◆ **THE TASK**
Search the listing for the string "area". Copy every line that has it.

◆ **AVAILABLE RECORDS**

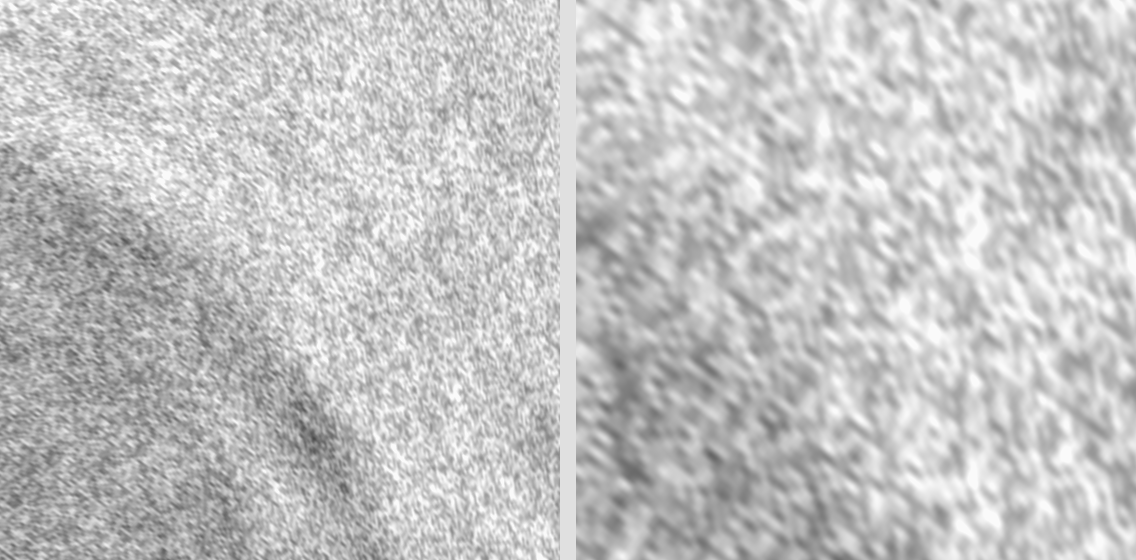
Left: the whole. Right: its middle third, enlarged.
A WebGL 2 fragment shader for this texture:

```glsl
#version 300 es
precision highp float;
// Soft grey grain over broad light and dark drifts that sweep down to the right.
// One bending curve sets the tonal boundary and the flow direction; value noise
// is averaged along that flow to give short, slightly stretched grains.

#define LIGHT_TONE 0.815
#define DARK_TONE 0.645
#define FINE_SCALE 200.0
#define FINE_GAIN 0.46
#define COARSE_SCALE 85.0
#define COARSE_GAIN 0.22
#define BLOTCH_SCALE 15.0
#define BLOTCH_GAIN 0.11
#define GRAIN_STRETCH 0.75

uniform vec2 u_resolution;
out vec4 fragColor;

const int PATCH_COUNT = 9;

// Drift patches: centre, then radius along and across the flow
const vec4 PATCHES[PATCH_COUNT] = vec4[](
    vec4(0.49, 0.13, 0.18, 0.045),
    vec4(0.53, 0.27, 0.20, 0.040),
    vec4(0.45, 0.43, 0.030, 0.018),
    vec4(0.56, 0.21, 0.050, 0.030),
    vec4(0.82, 0.52, 0.12, 0.050),
    vec4(1.00, 0.14, 0.17, 0.045),
    vec4(0.88, 0.86, 0.10, 0.050),
    vec4(0.14, 0.85, 0.15, 0.025),
    vec4(0.17, 0.75, 0.20, 0.040));

const float PATCH_TONES[PATCH_COUNT] = float[](
    0.12, -0.05, -0.12, -0.08, -0.075, -0.15, -0.05, -0.045, 0.03);

float hash(ivec2 cell) {
    uvec2 q = uvec2(cell) * uvec2(1597u, 3571u);
    uint n = (q.x ^ (q.y << 11)) * 40503u;
    n = (n ^ (n >> 15)) * 73471u;
    n = (n ^ (n >> 13)) * 60493u;
    n ^= n >> 16;
    return float(n & 65535u) / 65535.0;
}

// Value noise centred on zero
float noise(vec2 p) {
    ivec2 cell = ivec2(floor(p));
    vec2 f = fract(p);
    f = f * f * (3.0 - 2.0 * f);
    float low = mix(hash(cell), hash(cell + ivec2(1, 0)), f.x);
    float high = mix(hash(cell + ivec2(0, 1)), hash(cell + ivec2(1, 1)), f.x);
    return mix(low, high, f.y) - 0.5;
}

// Height of the tonal boundary and the unit direction it runs in
float boundary(float x) {
    return 0.75 - 0.4 * x - 1.15 * x * x * x;
}

vec2 flowAt(float x) {
    return normalize(vec2(1.0, -0.4 - 3.45 * x * x));
}

// Noise averaged along the flow, on a tilted lattice
float flowNoise(vec2 p, vec2 flow, float scale) {
    mat2 tilt = mat2(0.8, 0.6, -0.6, 0.8);
    float total = 0.0;
    for (int i = -1; i <= 1; i++) {
        float weight = i == 0 ? 0.5 : 0.25;
        vec2 q = p * scale + flow * float(i) * GRAIN_STRETCH;
        total += weight * noise(tilt * q + scale);
    }
    return total;
}

// Broad tones: soft boundary plus flow-aligned patches
float driftTone(vec2 p, vec2 flow) {
    float side = (p.y - boundary(p.x)) * flow.x;
    side += 0.05 * noise(p * 7.0 + 3.0);
    float tone = mix(DARK_TONE, LIGHT_TONE, smoothstep(-0.09, 0.06, side));
    for (int i = 0; i < PATCH_COUNT; i++) {
        vec4 area = PATCHES[i];
        vec2 along = flowAt(area.x);
        vec2 offset = p - area.xy;
        vec2 local = vec2(dot(offset, along), dot(offset, vec2(-along.y, along.x)));
        local /= area.zw;
        tone += PATCH_TONES[i] * exp(-dot(local, local));
    }
    return tone;
}

void main() {
    vec2 p = gl_FragCoord.xy / u_resolution.y;
    vec2 flow = flowAt(p.x);

    float tone = driftTone(p, flow);
    tone += BLOTCH_GAIN * flowNoise(p, flow, BLOTCH_SCALE);
    tone += COARSE_GAIN * flowNoise(p, flow, COARSE_SCALE);
    tone += FINE_GAIN * flowNoise(p, flow, FINE_SCALE);

    fragColor = vec4(vec3(clamp(tone, 0.25, 0.98)), 1.0);
}
```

◆ **WRITTEN ANSWER**
        vec4 area = PATCHES[i];
        vec2 along = flowAt(area.x);
        vec2 offset = p - area.xy;
        local /= area.zw;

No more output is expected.